“I woke up from a coma and couldn’t remember what had happened. My skin was peeling off and they could pour liquid paraffin on me to help the skin could peel off easily,” recalls Christine. “I was left with no skin at all. It was concluded that my burns were over 90 percent, something that people hardly survive.”
She now can hardly control how much heat or cold she can feel.
“When it’s cold I am shivering, when it is hot I am burning. It was a traumatic experience.”
Christine’s ordeal happened during the Covid-19 pandemic, making her susceptible to infection. Her family could not visit her directly. Though the condition is not contagious, they watched her through the ICU ward glass walls. Her mother moved from their home in Nakuru to Murang’a to give her support.
The condition left her without sight on her left eye. Because SJS/TEN affects all mucous membranes, her skin is still regenerating. She had to go through lots of physiotherapies after he muscles had weakened from the time she spent in ICU.
“I am having lots of medication and using skincare therapies.”
Dr Riunga explains that most triggers for SJS are medications. The immune reaction is a type 4 allergic reaction where medicine taken starts producing substances that cause skin breakage.
“This condition is unpredictable,” he adds. “You cannot know beforehand that you will react to this medication that’s why it’s a condition is hard to prevent. One of our biggest challenges is how to manage that pain. The pain is also distressing to the patients.”
Dr Riunga says that the only way out is not to take any unnecessary medication as “people “like taking over-the-counter medication even antibiotics when they are not necessary.”
There is no specific cure for SJS/TEN beyond supporting the patient while waiting for their skin to regenerate.
“The challenge is ensuring the patient stays alive during the whole process,” says Dr Riunga.
The patient loses a lot of water as there is no skin to lock it in. The temperatures are also unbearable as the skin is also meant to regulate temperatures. The body also heals imperfectly leaving scars, “a big complication to deal with psychologically” and the condition can reoccur if the drugs that caused it are consumed again.
“Patients also end up losing fingerprints and using technology that requires thumbprint for identification becomes difficult,” continues Dr Riunga. “If your eyes get destroyed, you will need a lot of corrective surgery to keep maintain your sight. If the urinary tract or the digestive tract fused, you will have to undergo surgeries to try and keep them open.”
Christine says though hers was a case of prescription that over reacted, “many people buy over the counter medication anyhow. Medicine is meant to help but sometimes it can kill. In case of any symptoms discontinue the medicine and visit a doctor immediately.”
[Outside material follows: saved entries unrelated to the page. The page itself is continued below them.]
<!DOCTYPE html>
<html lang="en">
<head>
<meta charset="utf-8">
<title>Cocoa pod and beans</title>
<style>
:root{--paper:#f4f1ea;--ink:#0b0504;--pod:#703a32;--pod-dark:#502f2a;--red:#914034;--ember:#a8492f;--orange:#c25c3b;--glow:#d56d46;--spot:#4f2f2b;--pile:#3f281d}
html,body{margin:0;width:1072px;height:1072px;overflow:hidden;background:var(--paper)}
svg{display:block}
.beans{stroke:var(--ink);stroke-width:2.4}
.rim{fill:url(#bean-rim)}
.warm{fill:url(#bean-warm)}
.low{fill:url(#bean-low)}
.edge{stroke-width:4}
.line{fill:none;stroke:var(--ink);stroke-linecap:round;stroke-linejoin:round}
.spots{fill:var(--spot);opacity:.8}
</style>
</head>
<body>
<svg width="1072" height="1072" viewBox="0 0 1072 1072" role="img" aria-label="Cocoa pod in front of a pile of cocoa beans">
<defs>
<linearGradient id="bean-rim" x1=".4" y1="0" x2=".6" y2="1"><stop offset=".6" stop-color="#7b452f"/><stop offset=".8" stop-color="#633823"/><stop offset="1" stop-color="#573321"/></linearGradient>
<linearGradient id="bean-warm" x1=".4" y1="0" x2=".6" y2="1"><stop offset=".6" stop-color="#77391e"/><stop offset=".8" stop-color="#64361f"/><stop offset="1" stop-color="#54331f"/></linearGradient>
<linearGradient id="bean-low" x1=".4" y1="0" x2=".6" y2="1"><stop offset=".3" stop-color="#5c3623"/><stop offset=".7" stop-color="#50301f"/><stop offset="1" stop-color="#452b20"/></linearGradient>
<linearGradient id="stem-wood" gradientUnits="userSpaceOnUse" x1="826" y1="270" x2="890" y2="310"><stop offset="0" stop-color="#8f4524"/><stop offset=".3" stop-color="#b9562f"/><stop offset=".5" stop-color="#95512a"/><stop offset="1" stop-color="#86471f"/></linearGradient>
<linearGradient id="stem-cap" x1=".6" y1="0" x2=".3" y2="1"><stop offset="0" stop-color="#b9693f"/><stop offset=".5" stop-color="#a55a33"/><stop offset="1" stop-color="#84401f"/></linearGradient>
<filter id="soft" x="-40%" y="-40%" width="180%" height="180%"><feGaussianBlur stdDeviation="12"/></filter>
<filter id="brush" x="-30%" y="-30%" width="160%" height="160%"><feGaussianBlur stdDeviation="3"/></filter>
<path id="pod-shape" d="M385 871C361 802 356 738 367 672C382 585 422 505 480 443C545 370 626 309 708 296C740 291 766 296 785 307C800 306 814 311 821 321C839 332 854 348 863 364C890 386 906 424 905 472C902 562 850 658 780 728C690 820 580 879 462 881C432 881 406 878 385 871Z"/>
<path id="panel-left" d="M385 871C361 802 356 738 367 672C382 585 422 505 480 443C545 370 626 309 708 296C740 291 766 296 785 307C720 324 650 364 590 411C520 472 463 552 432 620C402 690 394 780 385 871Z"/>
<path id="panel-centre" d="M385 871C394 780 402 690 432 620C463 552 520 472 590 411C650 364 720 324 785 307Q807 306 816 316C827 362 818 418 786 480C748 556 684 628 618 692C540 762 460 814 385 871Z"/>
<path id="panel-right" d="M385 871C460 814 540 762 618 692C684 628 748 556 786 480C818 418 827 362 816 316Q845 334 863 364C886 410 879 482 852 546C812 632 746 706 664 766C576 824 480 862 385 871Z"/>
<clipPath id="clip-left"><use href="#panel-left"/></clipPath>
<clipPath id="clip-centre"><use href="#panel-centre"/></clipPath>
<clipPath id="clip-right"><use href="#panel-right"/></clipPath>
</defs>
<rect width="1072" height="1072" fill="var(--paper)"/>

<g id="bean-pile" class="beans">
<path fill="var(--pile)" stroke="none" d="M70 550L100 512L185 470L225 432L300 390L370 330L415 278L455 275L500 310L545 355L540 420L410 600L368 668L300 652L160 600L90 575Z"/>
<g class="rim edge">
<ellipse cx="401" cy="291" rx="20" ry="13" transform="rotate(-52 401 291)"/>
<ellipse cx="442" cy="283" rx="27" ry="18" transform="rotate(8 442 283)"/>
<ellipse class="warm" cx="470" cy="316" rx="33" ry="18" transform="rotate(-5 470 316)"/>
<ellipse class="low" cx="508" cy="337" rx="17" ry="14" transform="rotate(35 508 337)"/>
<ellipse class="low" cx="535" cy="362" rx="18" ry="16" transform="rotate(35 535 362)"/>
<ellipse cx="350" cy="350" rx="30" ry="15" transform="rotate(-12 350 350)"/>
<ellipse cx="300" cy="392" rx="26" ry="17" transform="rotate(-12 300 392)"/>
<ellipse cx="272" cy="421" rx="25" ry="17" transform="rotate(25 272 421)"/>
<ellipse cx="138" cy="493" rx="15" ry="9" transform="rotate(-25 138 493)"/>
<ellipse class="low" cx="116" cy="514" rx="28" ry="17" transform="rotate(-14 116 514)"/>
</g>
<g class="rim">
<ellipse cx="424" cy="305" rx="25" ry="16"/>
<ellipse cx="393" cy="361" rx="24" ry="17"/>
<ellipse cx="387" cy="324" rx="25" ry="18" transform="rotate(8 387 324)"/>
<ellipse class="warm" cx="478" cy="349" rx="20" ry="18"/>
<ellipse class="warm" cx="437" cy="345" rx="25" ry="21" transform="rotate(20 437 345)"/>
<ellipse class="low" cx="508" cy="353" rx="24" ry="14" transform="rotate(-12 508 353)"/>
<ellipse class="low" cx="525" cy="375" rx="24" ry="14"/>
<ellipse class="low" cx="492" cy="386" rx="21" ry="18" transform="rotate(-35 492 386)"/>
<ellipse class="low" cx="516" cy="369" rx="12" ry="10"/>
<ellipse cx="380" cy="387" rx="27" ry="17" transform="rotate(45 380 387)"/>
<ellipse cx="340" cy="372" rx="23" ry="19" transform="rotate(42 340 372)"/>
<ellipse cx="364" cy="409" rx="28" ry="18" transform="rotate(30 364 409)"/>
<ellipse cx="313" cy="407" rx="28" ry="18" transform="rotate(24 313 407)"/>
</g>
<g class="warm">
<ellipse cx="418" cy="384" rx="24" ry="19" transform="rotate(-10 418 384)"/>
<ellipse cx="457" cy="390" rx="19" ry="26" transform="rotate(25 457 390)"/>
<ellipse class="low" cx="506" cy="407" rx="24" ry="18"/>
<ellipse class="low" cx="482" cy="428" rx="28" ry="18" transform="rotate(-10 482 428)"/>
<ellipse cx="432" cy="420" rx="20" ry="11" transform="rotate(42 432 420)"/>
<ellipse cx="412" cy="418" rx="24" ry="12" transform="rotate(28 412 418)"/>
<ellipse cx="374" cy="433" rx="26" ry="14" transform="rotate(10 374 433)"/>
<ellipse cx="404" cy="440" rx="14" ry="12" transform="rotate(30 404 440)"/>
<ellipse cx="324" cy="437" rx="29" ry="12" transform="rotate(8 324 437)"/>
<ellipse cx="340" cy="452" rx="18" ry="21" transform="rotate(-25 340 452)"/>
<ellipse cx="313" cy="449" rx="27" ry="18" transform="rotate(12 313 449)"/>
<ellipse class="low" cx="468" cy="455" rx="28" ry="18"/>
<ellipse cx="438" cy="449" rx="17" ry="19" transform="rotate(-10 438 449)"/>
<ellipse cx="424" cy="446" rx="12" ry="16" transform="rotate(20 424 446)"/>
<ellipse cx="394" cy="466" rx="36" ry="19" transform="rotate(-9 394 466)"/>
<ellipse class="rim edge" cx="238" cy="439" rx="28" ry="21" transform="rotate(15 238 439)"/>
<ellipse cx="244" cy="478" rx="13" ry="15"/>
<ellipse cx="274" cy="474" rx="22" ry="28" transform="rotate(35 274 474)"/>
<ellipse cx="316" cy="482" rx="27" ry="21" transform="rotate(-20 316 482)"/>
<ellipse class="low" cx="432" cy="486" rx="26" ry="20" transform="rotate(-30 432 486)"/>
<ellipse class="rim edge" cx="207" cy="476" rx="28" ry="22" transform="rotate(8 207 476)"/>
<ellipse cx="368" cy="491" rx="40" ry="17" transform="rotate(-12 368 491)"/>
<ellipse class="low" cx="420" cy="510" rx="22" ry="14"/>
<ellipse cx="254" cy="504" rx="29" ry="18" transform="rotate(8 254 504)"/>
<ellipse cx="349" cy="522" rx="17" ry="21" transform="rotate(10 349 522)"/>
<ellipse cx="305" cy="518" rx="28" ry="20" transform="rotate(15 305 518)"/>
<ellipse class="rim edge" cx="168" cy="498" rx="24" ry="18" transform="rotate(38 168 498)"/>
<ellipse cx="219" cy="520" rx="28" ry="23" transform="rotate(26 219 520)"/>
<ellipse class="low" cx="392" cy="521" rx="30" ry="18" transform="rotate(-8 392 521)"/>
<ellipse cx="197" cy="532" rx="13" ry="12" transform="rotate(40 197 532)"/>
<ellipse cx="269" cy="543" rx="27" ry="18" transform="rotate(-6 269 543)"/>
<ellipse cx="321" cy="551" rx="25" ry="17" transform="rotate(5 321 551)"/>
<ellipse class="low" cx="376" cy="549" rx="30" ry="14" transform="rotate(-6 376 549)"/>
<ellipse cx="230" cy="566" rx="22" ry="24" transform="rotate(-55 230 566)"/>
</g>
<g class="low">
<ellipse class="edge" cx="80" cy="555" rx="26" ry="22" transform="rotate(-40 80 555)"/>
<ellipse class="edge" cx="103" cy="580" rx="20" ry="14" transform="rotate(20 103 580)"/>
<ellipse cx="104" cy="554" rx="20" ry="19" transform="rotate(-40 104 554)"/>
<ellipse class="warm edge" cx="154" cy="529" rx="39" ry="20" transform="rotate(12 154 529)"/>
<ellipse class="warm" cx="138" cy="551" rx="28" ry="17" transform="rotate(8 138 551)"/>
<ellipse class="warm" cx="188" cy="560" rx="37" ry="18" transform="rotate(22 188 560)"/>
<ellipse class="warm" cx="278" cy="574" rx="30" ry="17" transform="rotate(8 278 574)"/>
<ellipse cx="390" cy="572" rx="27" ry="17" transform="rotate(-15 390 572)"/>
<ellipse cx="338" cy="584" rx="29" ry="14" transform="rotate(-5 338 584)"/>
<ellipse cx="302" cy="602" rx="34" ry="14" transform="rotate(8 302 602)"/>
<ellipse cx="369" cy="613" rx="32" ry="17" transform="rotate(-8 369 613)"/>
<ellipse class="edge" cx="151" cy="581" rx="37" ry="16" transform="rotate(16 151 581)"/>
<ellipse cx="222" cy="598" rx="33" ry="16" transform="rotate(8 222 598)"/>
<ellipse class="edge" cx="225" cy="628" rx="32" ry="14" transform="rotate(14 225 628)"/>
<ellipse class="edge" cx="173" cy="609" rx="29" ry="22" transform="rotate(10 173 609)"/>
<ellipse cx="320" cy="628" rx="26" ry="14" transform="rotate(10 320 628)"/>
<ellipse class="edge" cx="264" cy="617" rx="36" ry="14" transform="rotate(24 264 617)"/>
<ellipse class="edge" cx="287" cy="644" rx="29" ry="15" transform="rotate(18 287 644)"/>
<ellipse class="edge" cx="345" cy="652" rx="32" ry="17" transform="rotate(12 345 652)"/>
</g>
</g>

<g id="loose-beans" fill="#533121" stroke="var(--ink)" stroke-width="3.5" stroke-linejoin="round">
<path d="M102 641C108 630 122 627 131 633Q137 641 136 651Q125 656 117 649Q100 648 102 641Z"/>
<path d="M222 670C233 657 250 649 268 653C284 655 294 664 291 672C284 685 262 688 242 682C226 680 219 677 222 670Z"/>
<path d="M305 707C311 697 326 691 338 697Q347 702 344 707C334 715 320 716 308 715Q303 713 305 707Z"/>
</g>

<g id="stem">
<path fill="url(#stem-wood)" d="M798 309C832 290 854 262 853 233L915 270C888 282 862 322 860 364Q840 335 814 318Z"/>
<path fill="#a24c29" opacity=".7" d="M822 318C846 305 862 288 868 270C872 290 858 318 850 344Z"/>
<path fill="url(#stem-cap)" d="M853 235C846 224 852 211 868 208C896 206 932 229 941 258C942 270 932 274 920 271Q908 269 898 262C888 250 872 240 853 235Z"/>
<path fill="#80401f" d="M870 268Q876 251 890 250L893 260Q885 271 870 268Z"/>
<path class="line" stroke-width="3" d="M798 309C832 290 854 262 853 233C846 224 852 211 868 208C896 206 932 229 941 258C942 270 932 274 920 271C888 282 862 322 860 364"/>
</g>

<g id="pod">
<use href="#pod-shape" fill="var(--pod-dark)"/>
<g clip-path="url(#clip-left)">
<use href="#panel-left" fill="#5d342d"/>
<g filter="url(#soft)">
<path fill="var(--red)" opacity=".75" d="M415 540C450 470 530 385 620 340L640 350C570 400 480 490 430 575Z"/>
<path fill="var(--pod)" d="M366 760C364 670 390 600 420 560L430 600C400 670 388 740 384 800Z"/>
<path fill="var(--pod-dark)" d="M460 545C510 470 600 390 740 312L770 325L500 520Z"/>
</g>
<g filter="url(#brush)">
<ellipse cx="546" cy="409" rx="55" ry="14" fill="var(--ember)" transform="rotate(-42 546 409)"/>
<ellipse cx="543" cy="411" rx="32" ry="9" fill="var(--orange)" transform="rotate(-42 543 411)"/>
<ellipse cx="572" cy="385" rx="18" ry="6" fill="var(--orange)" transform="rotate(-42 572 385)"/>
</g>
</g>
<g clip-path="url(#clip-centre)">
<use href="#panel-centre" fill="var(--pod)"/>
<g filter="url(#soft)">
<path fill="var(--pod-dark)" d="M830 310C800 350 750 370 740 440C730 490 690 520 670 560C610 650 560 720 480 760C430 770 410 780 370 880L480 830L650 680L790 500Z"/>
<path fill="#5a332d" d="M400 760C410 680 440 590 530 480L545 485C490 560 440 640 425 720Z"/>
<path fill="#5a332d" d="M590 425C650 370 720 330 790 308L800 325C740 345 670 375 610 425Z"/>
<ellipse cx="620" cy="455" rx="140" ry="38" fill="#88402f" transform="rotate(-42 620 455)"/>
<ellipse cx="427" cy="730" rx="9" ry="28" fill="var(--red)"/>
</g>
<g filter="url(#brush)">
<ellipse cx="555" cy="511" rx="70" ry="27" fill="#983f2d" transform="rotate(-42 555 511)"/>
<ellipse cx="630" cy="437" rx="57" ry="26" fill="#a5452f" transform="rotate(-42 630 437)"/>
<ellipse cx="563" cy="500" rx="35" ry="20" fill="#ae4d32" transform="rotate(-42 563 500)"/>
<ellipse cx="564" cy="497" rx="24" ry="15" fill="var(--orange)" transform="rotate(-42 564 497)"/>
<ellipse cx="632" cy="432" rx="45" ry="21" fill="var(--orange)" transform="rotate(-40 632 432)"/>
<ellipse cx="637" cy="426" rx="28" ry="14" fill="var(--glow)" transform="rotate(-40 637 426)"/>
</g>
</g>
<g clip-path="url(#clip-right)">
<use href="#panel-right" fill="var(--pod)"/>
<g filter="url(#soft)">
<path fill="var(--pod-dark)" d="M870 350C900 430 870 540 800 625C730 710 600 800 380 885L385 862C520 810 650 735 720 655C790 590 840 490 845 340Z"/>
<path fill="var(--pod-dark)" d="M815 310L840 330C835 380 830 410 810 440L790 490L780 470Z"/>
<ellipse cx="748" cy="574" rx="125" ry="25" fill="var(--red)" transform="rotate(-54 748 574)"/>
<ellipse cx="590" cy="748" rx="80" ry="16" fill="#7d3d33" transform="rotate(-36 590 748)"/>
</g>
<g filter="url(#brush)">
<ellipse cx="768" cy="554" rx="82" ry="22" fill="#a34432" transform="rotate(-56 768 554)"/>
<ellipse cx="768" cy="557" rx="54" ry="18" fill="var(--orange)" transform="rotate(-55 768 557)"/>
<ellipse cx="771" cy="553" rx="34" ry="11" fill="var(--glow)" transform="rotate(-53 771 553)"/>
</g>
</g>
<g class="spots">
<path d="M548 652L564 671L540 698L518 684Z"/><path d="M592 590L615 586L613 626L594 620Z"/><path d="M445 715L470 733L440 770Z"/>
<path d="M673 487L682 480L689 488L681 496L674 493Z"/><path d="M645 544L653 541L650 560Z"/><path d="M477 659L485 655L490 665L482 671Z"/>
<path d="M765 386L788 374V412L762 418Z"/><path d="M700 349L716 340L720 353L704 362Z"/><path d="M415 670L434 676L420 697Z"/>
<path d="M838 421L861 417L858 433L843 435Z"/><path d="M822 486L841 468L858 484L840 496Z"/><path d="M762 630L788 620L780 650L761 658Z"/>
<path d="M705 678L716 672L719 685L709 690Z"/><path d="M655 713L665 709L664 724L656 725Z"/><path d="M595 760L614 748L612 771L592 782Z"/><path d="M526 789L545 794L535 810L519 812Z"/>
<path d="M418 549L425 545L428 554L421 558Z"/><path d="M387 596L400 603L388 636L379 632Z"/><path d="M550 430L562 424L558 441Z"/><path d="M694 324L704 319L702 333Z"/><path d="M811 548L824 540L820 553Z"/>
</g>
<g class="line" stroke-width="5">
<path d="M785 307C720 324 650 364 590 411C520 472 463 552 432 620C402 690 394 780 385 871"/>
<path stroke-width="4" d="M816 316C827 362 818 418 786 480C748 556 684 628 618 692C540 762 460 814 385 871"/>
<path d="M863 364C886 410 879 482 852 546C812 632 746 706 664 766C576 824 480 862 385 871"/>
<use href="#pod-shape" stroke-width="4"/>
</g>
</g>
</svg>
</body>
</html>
She concludes: “I may have forgotten a lot of details in terms of my own life, but right now I consider myself okay. I still have a lot of hospital reviews but being alive and working is a blessing.”